We are excited to introduce this guest post written by Matt Valentine, a local Chapel Hill resident and passionate solar advocate. This article was originally published in Governor’s Living Magazine after Matt had solar installed on his home. Matt is actually not an SEM customer, but there is always room in our Shine Tribe for those who are enthusiastic about solar and want to spread their excitement and experiences in powering up with the sun.
We are thankful to have crossed paths with Matt while he was researching options on his solar journey. As we always like to tell homeowners, it is extremely important to educate yourself about how solar works and to get several local quotes before investing in the sun so you can make sure going solar is a good option for you. Check out Matt’s article on why it’s a beautiful time to go solar in our great state of North Carolina!
Guest Post Written by Matt Valentine
Solar electricity generation is a hot technology. Nationally, solar capacity is expected to double in the next five years. North Carolina ranks 2nd in solar capacity, only behind California. The growth of residential solar is good news for many reasons, here’s why North Carolina is particularly stellar in solar, and why homeowners should consider installing solar generators.

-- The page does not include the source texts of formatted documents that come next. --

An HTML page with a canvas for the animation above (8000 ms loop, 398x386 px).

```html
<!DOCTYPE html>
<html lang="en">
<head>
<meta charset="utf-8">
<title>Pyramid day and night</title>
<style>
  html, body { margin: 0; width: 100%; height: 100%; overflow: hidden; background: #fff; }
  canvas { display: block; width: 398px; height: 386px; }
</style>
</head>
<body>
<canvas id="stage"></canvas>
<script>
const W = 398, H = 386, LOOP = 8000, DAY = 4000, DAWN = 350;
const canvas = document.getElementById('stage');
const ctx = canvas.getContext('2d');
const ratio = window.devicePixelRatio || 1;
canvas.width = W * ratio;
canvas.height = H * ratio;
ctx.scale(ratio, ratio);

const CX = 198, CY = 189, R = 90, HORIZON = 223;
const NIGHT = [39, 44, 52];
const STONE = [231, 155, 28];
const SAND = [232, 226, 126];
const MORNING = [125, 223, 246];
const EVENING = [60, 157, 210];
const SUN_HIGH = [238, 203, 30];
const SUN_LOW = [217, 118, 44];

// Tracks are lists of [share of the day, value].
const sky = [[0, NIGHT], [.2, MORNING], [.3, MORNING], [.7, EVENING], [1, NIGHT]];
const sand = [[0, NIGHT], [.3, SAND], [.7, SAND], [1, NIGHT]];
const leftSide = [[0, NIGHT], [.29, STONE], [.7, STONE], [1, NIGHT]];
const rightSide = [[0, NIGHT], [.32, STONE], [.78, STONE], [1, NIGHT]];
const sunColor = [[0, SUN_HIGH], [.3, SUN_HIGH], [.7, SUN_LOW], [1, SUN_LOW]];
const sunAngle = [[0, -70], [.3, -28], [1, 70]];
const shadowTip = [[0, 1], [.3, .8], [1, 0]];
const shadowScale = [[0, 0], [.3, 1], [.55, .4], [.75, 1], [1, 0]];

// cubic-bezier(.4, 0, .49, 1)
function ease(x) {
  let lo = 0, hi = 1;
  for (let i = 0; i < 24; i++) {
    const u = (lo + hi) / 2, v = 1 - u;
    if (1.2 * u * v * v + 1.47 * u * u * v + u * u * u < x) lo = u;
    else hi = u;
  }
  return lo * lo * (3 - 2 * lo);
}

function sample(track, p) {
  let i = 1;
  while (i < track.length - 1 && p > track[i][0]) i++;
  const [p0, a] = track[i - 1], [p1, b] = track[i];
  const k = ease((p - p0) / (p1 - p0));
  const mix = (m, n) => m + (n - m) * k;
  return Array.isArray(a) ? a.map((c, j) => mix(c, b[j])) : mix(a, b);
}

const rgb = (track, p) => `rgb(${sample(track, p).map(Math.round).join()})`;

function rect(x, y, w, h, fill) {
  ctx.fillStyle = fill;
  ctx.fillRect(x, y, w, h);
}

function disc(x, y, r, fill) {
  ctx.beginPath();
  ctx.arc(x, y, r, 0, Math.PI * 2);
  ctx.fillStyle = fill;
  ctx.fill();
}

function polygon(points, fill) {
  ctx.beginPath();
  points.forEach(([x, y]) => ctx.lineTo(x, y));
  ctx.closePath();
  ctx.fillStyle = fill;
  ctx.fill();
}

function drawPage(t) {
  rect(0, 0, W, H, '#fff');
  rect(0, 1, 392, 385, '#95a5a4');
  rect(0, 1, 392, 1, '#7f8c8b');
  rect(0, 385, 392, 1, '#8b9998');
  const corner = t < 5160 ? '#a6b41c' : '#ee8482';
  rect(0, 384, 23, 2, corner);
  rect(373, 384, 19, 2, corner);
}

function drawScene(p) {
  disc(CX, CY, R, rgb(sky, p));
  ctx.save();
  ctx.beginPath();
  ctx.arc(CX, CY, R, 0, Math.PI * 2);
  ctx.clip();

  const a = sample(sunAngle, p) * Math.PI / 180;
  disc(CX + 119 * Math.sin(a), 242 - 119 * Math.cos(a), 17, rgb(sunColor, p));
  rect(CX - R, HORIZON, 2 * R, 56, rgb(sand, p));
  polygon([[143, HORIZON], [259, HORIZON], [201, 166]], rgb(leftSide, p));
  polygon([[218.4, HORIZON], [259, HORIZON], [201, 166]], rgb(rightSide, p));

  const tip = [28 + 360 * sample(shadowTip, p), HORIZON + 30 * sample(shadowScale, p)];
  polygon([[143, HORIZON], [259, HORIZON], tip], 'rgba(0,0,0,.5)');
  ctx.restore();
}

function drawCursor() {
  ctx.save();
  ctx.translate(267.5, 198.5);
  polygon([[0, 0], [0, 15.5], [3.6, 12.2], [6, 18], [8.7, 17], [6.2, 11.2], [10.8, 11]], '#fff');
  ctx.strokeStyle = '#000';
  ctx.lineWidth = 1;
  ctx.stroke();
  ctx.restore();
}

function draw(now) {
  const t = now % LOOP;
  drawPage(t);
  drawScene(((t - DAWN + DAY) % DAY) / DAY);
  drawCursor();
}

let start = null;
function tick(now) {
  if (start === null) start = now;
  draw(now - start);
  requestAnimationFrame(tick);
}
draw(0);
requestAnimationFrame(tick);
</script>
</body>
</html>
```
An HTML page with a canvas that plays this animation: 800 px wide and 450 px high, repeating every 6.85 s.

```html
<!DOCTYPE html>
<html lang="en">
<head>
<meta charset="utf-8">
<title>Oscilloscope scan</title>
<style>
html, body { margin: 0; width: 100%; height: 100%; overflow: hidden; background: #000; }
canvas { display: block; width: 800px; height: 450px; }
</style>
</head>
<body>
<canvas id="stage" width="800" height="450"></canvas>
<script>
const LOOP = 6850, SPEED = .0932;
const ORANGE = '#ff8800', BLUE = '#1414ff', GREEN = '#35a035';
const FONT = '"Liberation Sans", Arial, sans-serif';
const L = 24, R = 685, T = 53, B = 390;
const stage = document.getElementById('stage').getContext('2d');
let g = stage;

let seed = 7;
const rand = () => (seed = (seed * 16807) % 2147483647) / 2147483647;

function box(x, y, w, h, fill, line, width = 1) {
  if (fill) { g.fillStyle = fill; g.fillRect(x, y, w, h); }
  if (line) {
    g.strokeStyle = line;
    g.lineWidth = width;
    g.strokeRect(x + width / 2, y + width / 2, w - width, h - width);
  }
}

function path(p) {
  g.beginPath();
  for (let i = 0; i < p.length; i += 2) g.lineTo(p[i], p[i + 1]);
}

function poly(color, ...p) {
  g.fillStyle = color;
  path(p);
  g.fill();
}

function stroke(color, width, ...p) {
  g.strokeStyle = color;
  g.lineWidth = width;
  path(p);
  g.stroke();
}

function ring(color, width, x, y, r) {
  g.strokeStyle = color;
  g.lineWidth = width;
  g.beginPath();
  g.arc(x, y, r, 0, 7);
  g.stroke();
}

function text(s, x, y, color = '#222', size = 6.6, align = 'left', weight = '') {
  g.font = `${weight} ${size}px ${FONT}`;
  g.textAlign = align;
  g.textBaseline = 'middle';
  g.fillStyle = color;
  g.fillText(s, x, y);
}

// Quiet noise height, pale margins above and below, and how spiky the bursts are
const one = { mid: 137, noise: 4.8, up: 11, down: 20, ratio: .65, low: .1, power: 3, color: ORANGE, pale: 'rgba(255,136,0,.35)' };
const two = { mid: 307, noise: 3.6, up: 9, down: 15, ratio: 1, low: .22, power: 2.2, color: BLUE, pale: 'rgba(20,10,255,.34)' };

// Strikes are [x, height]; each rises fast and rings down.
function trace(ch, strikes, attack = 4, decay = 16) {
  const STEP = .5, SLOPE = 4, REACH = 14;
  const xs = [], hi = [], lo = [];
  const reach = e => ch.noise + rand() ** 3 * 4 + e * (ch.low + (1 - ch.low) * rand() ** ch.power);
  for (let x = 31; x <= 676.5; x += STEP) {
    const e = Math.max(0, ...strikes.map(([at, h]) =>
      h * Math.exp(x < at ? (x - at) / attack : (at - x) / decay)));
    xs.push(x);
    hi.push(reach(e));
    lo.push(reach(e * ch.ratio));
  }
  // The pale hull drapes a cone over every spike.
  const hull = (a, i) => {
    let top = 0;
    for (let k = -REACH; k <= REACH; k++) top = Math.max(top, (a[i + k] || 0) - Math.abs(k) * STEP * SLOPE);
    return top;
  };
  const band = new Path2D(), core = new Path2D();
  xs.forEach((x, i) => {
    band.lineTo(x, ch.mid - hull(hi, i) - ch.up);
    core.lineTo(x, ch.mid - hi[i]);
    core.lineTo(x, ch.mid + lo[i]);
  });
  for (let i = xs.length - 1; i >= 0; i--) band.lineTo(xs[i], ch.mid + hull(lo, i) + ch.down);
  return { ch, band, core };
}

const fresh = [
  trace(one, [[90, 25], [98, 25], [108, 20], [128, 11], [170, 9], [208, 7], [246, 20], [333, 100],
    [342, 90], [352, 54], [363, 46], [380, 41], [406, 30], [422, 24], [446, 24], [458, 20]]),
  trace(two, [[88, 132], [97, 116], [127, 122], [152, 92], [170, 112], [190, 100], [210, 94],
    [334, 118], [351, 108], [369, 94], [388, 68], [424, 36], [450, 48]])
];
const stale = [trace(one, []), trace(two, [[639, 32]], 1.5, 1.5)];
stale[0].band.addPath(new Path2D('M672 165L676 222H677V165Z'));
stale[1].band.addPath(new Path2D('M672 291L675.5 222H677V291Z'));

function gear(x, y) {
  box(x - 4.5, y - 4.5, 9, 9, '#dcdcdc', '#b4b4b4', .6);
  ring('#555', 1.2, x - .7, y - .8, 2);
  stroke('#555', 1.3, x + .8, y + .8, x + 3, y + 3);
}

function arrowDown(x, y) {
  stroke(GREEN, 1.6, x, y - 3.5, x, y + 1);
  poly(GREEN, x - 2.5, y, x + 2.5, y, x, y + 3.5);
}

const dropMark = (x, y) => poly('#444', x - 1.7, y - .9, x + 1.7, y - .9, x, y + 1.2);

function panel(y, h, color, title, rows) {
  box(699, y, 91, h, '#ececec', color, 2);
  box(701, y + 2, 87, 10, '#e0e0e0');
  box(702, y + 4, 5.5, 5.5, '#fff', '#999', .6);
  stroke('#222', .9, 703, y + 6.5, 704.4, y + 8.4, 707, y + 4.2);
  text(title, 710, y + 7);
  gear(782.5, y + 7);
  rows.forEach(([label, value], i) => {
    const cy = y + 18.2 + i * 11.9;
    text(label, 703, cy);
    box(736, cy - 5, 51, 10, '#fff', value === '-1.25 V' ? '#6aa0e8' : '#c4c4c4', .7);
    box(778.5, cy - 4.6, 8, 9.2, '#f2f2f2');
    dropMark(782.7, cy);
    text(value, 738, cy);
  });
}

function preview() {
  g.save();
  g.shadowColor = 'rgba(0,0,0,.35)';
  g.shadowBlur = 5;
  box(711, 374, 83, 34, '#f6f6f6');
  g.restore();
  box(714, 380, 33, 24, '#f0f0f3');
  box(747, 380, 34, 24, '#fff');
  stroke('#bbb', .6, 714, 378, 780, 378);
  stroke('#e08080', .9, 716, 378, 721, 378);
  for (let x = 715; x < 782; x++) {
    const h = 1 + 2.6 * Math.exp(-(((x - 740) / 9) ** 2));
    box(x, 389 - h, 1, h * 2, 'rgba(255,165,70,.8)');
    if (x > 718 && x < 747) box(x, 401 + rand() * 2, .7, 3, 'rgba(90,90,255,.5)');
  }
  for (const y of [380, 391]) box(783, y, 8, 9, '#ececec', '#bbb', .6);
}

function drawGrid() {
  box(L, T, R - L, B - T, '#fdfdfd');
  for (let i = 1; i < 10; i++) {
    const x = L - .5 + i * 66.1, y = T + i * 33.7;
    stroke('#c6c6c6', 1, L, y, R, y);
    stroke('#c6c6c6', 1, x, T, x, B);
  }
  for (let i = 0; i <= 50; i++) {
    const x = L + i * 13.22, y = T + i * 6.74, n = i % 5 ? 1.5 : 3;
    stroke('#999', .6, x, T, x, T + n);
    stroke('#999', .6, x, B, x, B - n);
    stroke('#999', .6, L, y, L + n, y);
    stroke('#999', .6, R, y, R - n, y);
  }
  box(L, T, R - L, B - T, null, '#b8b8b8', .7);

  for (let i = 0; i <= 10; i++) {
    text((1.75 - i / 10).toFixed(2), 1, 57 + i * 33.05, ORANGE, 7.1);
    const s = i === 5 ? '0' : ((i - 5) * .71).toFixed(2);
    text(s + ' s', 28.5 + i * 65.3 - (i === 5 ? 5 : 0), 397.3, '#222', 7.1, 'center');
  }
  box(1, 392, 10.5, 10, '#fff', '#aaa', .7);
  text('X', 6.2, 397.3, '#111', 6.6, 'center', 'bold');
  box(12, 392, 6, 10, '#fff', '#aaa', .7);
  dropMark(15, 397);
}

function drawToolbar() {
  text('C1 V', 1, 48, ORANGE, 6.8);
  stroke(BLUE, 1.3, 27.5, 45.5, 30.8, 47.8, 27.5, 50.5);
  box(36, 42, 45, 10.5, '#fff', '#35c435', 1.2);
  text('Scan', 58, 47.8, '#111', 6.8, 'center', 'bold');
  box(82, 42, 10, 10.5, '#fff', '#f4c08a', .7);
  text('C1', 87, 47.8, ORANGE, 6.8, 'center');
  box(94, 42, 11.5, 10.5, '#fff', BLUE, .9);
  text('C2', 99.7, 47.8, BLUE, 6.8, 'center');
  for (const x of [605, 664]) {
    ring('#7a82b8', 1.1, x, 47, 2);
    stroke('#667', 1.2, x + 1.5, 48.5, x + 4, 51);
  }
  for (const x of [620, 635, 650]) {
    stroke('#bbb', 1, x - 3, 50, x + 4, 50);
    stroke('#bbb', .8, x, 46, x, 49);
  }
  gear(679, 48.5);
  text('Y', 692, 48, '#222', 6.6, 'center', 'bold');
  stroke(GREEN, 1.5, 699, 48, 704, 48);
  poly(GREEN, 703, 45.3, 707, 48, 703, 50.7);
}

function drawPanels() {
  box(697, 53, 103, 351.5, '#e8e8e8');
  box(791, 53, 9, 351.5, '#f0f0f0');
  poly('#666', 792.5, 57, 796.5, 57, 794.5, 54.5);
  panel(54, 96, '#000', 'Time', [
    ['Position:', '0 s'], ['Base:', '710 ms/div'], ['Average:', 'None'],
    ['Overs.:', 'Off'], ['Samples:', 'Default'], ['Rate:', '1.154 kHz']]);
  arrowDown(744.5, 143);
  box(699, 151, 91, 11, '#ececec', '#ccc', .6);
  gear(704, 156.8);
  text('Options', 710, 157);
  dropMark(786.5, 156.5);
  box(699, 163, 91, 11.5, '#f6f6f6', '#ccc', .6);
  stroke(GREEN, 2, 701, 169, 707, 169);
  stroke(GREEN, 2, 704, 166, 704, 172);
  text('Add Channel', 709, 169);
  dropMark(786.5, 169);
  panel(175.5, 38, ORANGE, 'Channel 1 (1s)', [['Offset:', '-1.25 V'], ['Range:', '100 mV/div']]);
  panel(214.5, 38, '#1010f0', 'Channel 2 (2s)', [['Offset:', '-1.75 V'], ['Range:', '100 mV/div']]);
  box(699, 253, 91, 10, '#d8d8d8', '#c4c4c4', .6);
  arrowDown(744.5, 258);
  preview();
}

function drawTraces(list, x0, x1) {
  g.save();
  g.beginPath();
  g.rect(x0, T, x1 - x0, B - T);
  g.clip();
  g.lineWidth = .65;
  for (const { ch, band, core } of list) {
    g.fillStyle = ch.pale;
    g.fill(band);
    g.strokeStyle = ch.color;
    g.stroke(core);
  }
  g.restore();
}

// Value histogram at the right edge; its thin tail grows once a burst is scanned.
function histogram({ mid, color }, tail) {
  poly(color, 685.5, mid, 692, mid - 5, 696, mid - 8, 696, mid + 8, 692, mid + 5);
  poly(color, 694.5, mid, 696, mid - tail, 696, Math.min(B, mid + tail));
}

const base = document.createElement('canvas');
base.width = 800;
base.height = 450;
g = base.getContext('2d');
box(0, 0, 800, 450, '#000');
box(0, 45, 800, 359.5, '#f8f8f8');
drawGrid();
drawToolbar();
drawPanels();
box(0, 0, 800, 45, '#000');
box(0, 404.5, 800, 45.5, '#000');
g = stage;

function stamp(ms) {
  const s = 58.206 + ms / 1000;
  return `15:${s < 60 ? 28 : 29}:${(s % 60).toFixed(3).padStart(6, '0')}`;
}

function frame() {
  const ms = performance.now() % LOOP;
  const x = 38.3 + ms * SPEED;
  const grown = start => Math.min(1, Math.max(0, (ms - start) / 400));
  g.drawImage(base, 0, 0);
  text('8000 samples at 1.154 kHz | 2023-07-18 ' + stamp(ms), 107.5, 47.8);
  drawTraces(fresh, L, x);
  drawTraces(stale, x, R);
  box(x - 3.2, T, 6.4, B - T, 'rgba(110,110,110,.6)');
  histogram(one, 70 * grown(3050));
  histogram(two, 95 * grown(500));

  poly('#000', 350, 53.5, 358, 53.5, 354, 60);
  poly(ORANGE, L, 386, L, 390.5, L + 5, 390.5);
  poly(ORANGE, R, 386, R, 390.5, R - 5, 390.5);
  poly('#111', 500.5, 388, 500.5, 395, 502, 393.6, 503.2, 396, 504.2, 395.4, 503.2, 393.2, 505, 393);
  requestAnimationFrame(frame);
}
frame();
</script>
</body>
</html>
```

NC State Law: Thanks to strong state policy and regulatory support, over 500,000 NC homes are powered by solar, and prices have fallen 43% in the last 5 years. NC’s Solar Access Law makes it viable for just about any home to have solar panels installed. In addition, the NC Competitive Energy Solutions law, along with the federal solar tax credit, literally cut the cost in half.
What are we talking about? Perhaps better asked as “Watt-hour we talking about?” A Watt (W) is a measure of instantaneous power. For example, an LED bulb is 10 W, TV 150 W, fridge 300 W, and central A/C 3500 W. Utility companies charge an average of 12 cents per 1000 W per hour, called kiloWatt-hour (kWh) – a measure of energy over time. Twelve cents doesn’t sound like much, but southern homes may use 2000 – 3000 kWh per month in the hot A/C season, translating to $240 – $360.
Solar panels are also measured in Watts. A typical home might support about 7 kW of panels, averaging 5 hours of good sun per day will save about $125 per month. When the A/C is consuming the most electricity in the summer sun, solar panels are also generating the most to offset the cost – a solar symbiosis. Spring and fall are interesting, as the solar panels can generate more electricity than the home uses, and our local utility company provides 1-for-1 Watt-hour credits to be used later for free, called net-metering. The credits are measured with a new bi-directional meter that tells the utility company how much electricity the home is supplying back to the grid.
The UNC motto meaning Light and Liberty, is amazingly appropriate. Lux/light as in solar power, will be among several keys to Libertas/freedom going forward. Historically, much of America’s growth has been enabled by fossil fuel consumption, the resulting emissions, and the growing need for energy security help to protect our freedom. A great read is Thomas Friedman’s Hot, Flat, and Crowded. It discusses how Americans can take the lead in clean energy technology, which is about more than tree hugging. It’s patriotic, it’s about generating national power in the world economy, and ensuring energy security and independence from entities that attempt to dictate fuel markets. On a local level, residential solar generators help offset the load on the utility grid, making electricity distribution more resilient to population growth and natural disasters. Alternative energy growth also creates new employment opportunities, for example Sun Dollar Energy, a local small business, hires much of its staff from Appalachian State’s Sustainable Technology degree program. Southern Energy Management is a larger local company that caters to both residential and commercial solar customers.
It’s easy to get started:
The payback period is about 9-10 years. And honestly, to have the panels installed and generating, and to see the first month of free electricity, all makes the payback feel more immediate.